▶ Description of the task:
Search the entries for lines with the string "name" and say how many there are, giving only the number.

*** Opening Exercise input ***

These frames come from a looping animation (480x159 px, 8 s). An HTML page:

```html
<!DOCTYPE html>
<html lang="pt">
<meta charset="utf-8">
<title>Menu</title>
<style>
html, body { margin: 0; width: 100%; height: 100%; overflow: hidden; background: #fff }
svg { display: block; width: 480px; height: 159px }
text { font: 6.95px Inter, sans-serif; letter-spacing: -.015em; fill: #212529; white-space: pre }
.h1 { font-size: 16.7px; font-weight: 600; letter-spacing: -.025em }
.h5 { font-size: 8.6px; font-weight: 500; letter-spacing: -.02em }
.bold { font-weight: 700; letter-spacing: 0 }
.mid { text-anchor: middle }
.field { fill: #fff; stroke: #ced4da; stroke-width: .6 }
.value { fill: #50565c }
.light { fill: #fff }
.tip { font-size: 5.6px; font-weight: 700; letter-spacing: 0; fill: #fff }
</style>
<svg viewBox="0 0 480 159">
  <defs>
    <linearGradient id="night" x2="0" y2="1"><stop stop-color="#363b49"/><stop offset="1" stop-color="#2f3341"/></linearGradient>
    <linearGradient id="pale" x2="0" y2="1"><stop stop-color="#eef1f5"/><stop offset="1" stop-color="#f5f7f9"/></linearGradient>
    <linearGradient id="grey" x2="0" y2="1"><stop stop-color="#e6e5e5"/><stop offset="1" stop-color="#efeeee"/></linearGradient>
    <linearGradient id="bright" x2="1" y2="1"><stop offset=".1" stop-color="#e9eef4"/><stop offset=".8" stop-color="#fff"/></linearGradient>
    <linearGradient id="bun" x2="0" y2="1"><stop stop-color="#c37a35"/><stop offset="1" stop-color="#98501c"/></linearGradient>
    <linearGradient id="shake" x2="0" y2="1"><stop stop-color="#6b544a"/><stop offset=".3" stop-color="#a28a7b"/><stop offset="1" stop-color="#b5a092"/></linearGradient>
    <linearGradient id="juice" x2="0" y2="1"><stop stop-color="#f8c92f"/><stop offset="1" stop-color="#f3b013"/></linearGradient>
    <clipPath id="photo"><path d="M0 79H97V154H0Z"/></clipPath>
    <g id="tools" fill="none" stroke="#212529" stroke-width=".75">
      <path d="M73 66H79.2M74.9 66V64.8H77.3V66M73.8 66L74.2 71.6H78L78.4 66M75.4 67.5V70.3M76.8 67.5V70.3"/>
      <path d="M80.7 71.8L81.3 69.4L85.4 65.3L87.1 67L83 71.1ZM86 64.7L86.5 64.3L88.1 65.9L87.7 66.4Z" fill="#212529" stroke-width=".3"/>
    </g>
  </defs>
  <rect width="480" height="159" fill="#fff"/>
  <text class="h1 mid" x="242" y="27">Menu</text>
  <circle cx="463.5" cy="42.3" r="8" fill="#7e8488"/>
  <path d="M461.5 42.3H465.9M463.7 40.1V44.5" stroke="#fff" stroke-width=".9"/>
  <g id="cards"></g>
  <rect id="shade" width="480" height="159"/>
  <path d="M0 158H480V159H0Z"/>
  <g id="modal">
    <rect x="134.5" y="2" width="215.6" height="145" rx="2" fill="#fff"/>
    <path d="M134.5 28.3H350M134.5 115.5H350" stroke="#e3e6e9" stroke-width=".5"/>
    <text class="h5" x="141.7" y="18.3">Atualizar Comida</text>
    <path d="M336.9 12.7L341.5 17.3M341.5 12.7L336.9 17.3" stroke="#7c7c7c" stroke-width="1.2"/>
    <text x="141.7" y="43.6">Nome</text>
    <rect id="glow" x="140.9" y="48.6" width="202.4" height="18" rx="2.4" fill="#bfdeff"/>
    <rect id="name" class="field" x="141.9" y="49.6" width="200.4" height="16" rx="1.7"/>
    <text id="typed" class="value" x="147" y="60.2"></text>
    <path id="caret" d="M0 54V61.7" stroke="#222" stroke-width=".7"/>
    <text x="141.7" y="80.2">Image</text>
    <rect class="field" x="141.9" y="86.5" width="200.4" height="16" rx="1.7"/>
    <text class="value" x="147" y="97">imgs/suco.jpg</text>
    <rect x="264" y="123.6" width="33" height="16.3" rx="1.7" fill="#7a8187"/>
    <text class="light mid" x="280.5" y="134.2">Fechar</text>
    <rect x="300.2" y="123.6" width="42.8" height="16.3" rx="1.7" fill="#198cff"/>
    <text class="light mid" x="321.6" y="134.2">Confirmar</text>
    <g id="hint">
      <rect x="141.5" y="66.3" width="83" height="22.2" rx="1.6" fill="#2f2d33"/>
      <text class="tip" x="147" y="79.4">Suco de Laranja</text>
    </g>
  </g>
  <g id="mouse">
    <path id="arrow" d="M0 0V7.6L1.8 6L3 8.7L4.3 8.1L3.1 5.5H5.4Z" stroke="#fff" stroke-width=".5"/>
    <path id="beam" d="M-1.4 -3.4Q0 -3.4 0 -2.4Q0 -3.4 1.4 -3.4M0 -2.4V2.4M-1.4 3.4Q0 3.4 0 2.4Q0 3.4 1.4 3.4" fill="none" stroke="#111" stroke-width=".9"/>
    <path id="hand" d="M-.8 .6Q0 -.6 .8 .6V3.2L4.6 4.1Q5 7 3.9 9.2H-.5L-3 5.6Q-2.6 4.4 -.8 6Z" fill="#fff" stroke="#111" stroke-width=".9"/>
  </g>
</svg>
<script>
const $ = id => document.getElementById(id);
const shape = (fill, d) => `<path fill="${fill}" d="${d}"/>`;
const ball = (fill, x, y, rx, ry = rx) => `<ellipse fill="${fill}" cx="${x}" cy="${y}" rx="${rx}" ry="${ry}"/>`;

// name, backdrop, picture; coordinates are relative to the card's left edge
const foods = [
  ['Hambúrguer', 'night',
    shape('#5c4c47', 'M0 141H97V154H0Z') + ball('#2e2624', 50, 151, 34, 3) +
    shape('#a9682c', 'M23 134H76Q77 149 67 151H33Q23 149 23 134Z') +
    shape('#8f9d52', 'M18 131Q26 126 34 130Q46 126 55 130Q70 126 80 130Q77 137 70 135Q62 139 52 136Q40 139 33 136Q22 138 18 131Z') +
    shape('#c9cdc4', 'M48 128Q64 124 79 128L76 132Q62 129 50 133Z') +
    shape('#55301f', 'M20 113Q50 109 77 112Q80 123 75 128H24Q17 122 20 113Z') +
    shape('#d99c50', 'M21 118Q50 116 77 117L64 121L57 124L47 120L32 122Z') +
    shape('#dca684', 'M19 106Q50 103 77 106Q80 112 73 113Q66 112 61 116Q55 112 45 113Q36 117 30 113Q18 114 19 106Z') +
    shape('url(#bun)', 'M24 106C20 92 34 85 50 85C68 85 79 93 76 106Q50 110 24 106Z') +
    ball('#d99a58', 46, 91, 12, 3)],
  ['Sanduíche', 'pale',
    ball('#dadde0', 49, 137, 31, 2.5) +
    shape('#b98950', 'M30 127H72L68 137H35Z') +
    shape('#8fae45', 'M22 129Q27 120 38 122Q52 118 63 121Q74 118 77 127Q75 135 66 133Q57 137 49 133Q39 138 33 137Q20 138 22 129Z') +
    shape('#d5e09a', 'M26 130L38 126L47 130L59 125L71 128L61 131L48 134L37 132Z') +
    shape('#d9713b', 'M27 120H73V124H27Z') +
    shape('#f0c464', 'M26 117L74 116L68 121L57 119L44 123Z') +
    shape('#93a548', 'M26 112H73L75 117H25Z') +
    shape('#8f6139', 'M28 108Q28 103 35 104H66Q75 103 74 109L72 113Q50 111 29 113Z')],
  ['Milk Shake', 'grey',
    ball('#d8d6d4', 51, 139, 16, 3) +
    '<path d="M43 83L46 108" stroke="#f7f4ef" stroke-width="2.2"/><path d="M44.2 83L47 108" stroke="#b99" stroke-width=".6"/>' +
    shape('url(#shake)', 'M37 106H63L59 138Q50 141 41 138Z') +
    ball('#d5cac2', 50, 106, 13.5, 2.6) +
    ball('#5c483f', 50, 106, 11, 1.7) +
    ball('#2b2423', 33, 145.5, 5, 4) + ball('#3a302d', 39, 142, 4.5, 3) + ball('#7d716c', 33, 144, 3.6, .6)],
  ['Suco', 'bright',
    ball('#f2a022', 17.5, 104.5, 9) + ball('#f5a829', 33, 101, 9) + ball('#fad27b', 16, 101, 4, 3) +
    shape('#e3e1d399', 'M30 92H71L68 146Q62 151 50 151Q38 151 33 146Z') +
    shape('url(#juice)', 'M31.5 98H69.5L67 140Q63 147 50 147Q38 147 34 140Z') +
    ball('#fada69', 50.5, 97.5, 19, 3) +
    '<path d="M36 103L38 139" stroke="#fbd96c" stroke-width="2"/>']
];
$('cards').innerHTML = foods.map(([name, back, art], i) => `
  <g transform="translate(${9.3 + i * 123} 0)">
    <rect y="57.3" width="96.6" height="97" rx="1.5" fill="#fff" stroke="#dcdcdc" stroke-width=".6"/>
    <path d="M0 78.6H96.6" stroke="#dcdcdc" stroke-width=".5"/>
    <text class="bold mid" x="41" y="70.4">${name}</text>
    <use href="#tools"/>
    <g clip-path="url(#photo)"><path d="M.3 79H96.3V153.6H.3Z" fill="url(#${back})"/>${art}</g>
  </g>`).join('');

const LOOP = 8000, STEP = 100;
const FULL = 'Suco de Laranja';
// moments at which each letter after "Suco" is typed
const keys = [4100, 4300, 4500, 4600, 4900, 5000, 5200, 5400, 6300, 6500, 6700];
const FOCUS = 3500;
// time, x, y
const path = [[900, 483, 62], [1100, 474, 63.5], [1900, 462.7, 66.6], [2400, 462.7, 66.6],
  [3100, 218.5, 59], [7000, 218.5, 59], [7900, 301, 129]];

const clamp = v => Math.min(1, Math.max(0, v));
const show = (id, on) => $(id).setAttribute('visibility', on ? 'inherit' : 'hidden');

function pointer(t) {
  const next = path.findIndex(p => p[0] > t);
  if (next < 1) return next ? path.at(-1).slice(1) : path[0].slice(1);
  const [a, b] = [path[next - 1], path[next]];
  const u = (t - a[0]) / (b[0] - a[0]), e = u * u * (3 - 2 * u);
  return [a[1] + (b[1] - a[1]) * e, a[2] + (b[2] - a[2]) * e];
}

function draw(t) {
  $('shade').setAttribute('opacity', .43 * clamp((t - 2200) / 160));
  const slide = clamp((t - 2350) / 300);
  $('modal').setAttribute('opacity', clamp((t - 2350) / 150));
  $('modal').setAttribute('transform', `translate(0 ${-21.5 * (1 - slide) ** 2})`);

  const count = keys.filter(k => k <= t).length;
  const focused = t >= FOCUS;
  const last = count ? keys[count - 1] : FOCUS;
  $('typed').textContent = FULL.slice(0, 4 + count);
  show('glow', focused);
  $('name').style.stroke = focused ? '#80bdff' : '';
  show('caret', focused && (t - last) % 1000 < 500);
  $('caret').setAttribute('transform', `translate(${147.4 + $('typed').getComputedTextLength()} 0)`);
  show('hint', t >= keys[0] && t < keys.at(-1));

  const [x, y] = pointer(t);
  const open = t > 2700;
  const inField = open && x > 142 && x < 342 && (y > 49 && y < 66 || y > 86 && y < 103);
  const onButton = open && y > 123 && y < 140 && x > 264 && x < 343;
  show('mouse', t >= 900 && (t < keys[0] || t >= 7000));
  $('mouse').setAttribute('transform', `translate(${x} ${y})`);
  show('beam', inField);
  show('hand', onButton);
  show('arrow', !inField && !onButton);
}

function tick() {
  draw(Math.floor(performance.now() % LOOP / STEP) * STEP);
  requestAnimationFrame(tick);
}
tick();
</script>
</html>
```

*** Closing Exercise input ***

▶ Your response:
5